» **TASK DESCRIPTION**:
Check every line below for the word "with" and copy the ones that have it.

----------

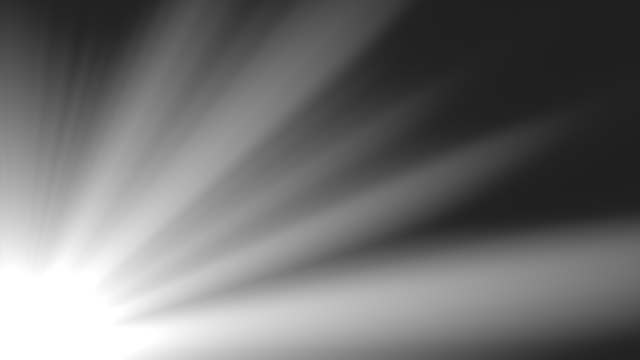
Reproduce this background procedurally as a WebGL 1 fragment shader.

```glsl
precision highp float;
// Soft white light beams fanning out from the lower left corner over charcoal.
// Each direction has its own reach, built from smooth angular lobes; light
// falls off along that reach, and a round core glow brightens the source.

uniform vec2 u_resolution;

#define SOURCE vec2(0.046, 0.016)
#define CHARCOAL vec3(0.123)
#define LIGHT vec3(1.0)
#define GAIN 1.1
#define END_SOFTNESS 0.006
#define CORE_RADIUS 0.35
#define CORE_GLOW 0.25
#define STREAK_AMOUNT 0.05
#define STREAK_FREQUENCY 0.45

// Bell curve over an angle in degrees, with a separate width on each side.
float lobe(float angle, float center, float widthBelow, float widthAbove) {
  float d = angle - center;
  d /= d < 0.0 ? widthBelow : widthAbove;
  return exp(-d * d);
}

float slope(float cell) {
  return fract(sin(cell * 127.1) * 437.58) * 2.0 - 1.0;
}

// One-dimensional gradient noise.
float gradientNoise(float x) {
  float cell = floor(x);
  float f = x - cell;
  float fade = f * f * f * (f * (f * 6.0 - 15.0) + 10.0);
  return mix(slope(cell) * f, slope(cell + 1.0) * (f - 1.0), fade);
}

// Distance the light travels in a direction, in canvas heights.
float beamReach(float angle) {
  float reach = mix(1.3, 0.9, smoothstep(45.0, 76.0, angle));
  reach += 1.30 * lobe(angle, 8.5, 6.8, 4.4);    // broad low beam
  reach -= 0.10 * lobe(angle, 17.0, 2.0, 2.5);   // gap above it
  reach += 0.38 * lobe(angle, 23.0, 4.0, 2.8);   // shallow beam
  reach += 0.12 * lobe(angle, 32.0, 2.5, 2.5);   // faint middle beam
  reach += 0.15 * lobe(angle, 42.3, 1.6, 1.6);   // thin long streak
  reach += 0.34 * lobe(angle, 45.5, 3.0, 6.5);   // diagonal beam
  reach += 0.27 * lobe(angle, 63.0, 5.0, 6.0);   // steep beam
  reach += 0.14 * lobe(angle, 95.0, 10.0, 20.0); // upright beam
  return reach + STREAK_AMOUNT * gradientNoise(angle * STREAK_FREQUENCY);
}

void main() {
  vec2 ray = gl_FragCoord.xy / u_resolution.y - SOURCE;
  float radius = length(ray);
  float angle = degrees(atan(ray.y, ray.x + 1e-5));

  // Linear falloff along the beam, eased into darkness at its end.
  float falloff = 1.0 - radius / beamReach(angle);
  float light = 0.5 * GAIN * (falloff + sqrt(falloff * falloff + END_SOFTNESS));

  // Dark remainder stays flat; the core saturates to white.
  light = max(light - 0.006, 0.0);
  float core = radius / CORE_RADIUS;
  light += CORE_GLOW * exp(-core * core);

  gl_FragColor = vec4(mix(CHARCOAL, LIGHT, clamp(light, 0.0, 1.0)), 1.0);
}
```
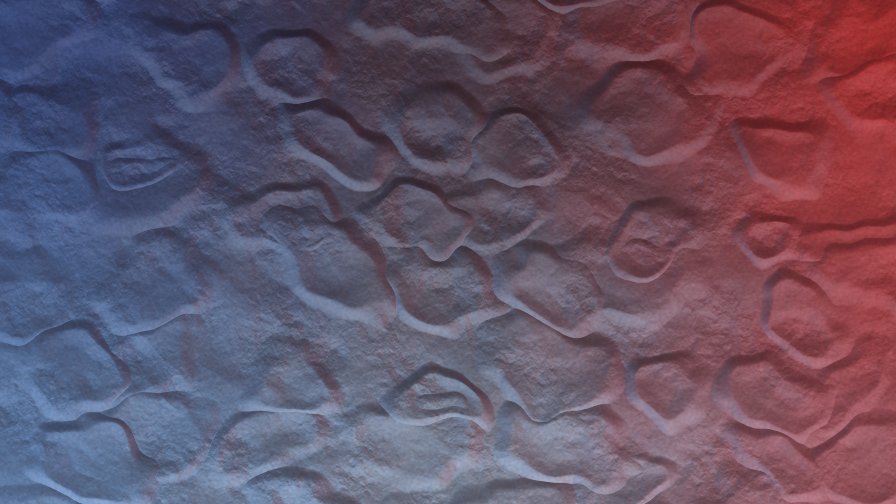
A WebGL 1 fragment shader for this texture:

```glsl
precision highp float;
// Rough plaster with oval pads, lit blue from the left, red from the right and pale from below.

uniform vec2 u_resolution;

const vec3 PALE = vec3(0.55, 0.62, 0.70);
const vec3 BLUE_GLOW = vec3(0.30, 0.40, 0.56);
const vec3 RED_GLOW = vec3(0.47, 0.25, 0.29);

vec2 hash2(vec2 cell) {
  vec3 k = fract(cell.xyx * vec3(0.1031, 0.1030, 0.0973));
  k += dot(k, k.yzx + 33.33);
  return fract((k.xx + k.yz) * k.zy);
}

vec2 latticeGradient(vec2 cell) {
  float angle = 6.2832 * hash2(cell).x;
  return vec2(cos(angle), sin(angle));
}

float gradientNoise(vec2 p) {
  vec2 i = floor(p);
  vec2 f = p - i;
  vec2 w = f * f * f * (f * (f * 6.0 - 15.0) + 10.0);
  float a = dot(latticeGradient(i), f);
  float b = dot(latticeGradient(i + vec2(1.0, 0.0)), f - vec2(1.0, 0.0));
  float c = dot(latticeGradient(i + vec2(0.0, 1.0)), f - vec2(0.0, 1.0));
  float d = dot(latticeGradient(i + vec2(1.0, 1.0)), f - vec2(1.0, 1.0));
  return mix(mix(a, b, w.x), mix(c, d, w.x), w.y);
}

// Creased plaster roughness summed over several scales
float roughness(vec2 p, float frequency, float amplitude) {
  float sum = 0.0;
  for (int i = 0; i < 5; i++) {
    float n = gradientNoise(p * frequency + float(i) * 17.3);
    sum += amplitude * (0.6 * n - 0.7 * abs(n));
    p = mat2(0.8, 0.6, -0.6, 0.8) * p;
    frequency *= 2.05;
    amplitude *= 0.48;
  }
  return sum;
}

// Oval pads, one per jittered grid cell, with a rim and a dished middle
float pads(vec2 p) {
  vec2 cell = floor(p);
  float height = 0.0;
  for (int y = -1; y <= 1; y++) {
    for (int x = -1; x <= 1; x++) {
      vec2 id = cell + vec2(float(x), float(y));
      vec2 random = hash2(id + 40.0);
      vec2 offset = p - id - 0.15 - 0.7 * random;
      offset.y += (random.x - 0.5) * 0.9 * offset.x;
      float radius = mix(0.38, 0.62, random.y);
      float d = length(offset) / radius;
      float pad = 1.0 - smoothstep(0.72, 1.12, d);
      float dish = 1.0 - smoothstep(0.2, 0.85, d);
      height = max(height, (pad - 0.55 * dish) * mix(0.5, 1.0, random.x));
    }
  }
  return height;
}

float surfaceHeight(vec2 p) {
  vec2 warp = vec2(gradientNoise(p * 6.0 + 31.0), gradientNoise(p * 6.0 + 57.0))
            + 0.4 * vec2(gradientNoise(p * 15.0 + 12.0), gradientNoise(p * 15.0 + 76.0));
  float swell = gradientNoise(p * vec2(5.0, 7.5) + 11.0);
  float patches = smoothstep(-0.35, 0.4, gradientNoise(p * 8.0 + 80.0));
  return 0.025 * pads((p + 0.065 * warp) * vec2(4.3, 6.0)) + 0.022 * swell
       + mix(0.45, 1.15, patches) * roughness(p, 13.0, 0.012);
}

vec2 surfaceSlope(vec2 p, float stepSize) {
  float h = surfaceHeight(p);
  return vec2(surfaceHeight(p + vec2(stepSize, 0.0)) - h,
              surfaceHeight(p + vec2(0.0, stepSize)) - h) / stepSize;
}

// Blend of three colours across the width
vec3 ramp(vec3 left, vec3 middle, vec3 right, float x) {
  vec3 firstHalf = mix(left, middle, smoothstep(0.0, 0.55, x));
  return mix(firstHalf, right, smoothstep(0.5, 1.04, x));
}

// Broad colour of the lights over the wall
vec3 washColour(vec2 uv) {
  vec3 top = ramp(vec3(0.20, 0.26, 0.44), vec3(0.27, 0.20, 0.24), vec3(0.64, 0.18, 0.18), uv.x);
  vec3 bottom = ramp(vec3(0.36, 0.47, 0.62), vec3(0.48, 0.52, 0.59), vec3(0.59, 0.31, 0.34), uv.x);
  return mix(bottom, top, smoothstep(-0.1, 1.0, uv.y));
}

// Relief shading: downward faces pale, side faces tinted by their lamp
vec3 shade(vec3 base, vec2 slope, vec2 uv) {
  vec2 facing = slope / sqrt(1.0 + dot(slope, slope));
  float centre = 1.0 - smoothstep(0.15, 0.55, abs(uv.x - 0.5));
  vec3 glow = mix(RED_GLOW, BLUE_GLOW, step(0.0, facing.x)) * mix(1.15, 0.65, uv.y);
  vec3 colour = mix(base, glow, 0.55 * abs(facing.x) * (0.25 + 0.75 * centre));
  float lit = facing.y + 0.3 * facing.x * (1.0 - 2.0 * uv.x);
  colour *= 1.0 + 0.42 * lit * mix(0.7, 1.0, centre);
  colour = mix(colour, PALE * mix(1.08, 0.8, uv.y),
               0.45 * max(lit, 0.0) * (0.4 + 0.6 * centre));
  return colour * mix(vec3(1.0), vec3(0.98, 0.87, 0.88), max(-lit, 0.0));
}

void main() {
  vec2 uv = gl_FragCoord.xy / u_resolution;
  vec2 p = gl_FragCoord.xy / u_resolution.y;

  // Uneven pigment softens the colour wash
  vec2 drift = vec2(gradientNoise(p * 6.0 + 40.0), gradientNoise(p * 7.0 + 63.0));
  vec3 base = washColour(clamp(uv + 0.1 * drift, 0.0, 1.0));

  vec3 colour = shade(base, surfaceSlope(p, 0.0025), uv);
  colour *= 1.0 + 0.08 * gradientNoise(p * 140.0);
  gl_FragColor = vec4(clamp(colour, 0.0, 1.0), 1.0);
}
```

----------

» **COMPLETED EXERCISE**:
// Bell curve over an angle in degrees, with a separate width on each side.
// Rough plaster with oval pads, lit blue from the left, red from the right and pale from below.
// Oval pads, one per jittered grid cell, with a rim and a dished middle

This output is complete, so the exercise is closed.